Among the entries below, find each line with "body" and show it.

[Saved data entries]
········

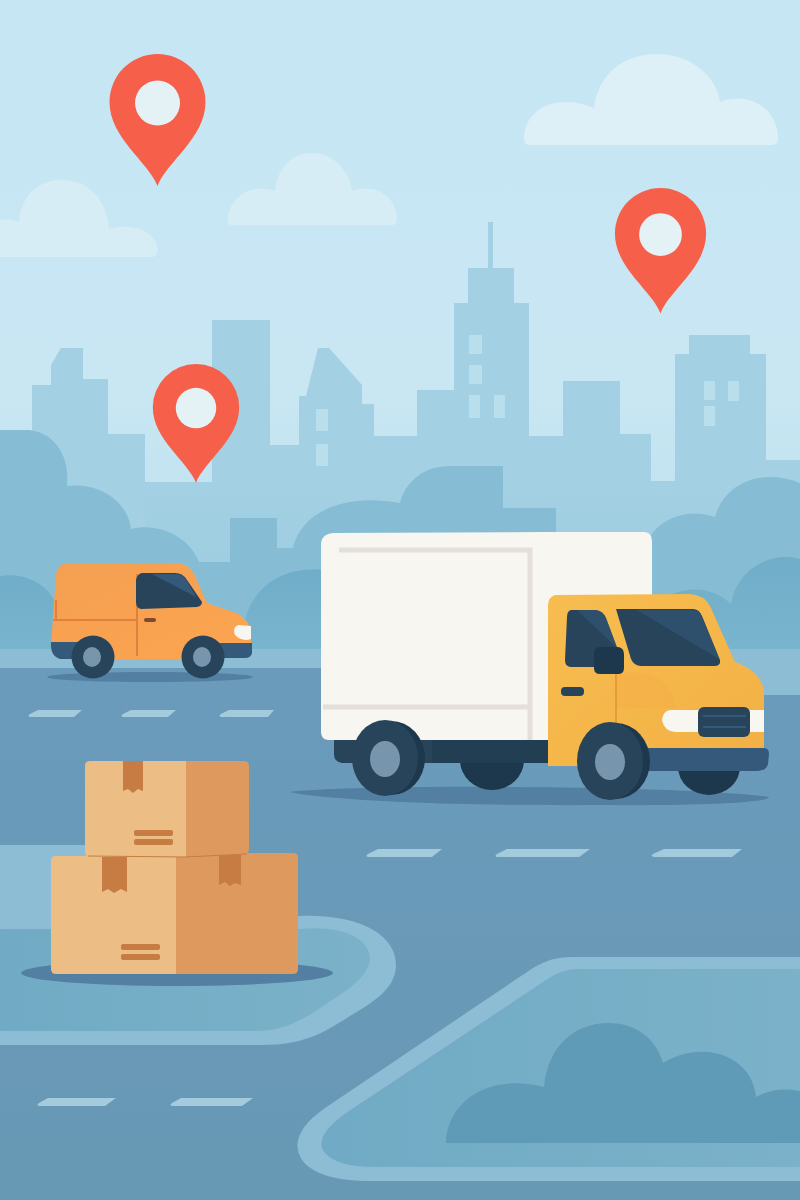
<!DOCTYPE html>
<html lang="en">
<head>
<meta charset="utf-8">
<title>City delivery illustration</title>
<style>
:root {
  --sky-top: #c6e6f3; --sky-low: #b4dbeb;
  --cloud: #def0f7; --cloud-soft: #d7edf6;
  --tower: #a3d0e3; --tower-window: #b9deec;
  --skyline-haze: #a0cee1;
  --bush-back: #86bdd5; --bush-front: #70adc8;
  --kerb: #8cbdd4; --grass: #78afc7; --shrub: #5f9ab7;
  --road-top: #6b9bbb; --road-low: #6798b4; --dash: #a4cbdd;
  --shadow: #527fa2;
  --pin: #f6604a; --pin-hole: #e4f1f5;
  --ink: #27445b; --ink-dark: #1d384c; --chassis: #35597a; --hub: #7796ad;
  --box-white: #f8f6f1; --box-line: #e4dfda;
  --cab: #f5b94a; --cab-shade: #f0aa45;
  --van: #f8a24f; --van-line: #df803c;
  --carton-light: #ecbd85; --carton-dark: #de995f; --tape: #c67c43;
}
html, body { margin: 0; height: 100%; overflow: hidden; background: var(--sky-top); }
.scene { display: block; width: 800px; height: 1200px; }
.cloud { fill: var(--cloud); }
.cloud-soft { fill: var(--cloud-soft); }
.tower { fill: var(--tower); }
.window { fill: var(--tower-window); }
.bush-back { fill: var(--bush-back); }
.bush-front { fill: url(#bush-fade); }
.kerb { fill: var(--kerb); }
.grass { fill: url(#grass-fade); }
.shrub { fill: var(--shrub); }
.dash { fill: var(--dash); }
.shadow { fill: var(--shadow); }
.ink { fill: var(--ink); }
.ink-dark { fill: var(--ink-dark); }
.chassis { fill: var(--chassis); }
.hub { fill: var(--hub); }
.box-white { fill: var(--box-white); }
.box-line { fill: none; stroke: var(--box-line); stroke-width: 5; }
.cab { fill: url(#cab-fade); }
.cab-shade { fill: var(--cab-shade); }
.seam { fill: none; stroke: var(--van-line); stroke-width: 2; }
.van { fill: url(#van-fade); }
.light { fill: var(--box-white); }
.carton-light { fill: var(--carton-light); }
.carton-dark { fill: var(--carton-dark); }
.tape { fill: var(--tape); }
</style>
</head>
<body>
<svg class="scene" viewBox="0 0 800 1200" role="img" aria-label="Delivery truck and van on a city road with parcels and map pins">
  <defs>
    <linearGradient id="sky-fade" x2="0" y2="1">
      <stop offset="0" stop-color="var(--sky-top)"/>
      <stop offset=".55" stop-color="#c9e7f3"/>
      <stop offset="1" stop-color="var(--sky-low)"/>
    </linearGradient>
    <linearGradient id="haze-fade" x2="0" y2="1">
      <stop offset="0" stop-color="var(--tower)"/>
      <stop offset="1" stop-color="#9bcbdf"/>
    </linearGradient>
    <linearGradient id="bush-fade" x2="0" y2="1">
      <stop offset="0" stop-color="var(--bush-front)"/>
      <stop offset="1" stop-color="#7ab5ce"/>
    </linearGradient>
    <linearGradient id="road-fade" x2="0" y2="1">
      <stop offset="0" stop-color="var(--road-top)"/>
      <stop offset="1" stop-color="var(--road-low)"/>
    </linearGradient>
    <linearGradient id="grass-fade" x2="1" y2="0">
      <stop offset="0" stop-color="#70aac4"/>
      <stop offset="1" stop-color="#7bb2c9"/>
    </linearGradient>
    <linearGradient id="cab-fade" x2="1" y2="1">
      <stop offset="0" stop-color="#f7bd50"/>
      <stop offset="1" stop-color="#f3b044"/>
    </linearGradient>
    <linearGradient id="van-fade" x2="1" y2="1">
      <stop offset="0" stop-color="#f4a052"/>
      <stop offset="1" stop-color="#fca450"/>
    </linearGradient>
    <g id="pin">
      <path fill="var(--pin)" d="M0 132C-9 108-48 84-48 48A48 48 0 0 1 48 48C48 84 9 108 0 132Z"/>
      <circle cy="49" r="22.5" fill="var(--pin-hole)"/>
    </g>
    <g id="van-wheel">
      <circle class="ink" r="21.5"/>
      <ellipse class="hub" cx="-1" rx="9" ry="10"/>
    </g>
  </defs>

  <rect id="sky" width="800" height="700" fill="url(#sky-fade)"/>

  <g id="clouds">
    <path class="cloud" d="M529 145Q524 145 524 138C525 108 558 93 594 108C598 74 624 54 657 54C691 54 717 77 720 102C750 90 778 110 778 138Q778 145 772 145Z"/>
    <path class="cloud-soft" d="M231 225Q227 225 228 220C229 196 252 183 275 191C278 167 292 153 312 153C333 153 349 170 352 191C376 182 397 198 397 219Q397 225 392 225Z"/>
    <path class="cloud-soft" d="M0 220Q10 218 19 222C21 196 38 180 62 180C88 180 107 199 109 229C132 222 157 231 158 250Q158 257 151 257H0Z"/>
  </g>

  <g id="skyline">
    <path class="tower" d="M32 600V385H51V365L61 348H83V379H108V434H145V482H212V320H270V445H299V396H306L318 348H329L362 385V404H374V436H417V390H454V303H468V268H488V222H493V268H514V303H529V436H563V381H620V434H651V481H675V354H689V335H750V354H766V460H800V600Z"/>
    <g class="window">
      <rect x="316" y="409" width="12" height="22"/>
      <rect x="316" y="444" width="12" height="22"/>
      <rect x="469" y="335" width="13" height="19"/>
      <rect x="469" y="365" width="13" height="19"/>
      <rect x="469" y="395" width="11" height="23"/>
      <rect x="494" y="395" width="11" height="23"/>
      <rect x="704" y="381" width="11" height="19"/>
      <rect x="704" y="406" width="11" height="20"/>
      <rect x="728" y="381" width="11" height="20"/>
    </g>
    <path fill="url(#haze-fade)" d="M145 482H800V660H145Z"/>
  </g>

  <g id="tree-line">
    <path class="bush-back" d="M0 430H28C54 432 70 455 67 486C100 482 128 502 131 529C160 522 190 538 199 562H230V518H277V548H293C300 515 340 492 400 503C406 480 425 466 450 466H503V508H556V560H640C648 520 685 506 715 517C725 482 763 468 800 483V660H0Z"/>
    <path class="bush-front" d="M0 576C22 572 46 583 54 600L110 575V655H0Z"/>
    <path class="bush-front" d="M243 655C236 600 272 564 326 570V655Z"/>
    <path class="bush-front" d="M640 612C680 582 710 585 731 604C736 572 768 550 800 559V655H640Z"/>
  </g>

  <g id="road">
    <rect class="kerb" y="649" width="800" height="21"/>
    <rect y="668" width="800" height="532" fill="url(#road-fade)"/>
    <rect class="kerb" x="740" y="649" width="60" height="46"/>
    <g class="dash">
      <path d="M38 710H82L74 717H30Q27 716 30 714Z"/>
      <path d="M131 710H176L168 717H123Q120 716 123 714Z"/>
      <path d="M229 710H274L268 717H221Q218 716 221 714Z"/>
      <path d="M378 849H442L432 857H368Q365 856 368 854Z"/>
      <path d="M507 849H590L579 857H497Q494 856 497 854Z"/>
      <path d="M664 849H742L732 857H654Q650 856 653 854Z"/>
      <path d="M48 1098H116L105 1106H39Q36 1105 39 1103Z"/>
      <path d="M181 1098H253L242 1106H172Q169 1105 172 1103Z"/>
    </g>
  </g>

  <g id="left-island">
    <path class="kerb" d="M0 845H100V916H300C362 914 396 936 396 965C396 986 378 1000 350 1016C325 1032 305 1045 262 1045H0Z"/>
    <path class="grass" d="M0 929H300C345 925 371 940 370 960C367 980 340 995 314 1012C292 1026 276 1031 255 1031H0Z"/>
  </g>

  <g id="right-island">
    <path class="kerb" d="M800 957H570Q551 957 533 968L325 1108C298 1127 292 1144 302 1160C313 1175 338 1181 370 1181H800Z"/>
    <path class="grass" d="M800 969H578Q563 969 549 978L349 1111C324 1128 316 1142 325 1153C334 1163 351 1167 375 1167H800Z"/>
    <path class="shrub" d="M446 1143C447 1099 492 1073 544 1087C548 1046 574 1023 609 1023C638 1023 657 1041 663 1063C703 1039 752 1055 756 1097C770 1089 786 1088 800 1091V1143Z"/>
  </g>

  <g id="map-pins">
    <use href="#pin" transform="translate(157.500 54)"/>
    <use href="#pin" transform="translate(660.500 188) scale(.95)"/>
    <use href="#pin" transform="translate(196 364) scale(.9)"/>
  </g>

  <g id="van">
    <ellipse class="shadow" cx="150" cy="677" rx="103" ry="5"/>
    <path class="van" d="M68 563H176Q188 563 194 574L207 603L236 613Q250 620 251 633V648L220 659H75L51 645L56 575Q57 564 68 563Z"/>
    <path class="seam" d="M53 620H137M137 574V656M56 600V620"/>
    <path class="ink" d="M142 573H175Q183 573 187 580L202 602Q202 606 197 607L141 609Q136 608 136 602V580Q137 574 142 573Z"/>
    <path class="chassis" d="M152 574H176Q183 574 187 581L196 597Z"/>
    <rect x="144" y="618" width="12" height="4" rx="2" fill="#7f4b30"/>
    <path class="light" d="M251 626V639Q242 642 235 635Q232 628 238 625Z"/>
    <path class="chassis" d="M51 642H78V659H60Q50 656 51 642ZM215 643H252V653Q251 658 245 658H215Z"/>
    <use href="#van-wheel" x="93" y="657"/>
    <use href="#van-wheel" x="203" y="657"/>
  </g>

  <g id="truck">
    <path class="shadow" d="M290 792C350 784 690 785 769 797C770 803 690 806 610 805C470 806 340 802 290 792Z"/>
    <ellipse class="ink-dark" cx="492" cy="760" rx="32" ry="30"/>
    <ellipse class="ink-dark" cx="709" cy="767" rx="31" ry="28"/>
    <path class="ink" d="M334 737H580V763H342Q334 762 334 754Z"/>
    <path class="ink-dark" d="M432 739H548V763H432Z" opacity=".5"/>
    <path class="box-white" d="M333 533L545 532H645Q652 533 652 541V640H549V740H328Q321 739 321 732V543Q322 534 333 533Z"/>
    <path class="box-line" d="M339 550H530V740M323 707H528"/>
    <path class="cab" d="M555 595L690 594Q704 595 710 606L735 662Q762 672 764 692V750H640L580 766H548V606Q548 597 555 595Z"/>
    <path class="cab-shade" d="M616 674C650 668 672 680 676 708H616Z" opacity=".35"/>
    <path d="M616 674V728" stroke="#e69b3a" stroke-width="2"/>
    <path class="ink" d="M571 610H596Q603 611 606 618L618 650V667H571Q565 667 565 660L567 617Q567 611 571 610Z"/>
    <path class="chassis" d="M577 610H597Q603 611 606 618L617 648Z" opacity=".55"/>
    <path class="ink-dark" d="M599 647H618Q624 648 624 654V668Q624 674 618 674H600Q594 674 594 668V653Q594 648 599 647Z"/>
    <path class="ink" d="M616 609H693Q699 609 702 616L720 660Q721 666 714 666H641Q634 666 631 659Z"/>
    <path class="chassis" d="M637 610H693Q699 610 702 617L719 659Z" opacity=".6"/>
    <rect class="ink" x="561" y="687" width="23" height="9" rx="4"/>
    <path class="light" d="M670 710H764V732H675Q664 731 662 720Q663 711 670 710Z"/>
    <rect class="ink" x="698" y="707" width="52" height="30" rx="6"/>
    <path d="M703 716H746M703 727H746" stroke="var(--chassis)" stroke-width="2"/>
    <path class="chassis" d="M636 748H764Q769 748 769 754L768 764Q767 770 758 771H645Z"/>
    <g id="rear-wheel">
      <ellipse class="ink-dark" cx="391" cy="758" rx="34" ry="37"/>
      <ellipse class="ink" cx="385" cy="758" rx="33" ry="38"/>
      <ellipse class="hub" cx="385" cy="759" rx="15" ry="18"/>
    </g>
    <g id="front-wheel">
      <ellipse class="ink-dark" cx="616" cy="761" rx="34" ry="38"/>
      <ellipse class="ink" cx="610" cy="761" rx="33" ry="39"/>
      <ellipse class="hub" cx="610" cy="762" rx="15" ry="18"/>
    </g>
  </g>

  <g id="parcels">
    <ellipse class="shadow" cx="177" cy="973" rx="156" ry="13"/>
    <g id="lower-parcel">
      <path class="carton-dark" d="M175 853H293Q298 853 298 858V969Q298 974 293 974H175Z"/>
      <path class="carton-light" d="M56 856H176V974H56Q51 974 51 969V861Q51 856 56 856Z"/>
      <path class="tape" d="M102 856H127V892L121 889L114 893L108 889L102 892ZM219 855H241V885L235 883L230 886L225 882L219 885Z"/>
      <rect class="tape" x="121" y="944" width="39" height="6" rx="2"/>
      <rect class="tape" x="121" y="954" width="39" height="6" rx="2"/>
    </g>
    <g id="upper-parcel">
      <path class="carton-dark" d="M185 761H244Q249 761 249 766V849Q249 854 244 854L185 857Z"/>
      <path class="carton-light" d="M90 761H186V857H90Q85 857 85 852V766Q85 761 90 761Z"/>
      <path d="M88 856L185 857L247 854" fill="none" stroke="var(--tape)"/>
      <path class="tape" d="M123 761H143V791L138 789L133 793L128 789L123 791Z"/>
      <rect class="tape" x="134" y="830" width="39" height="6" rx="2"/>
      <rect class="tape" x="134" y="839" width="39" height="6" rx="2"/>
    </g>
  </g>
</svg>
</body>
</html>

········

• **WRITTEN ANSWER**
html, body { margin: 0; height: 100%; overflow: hidden; background: var(--sky-top); }
<body>
</body>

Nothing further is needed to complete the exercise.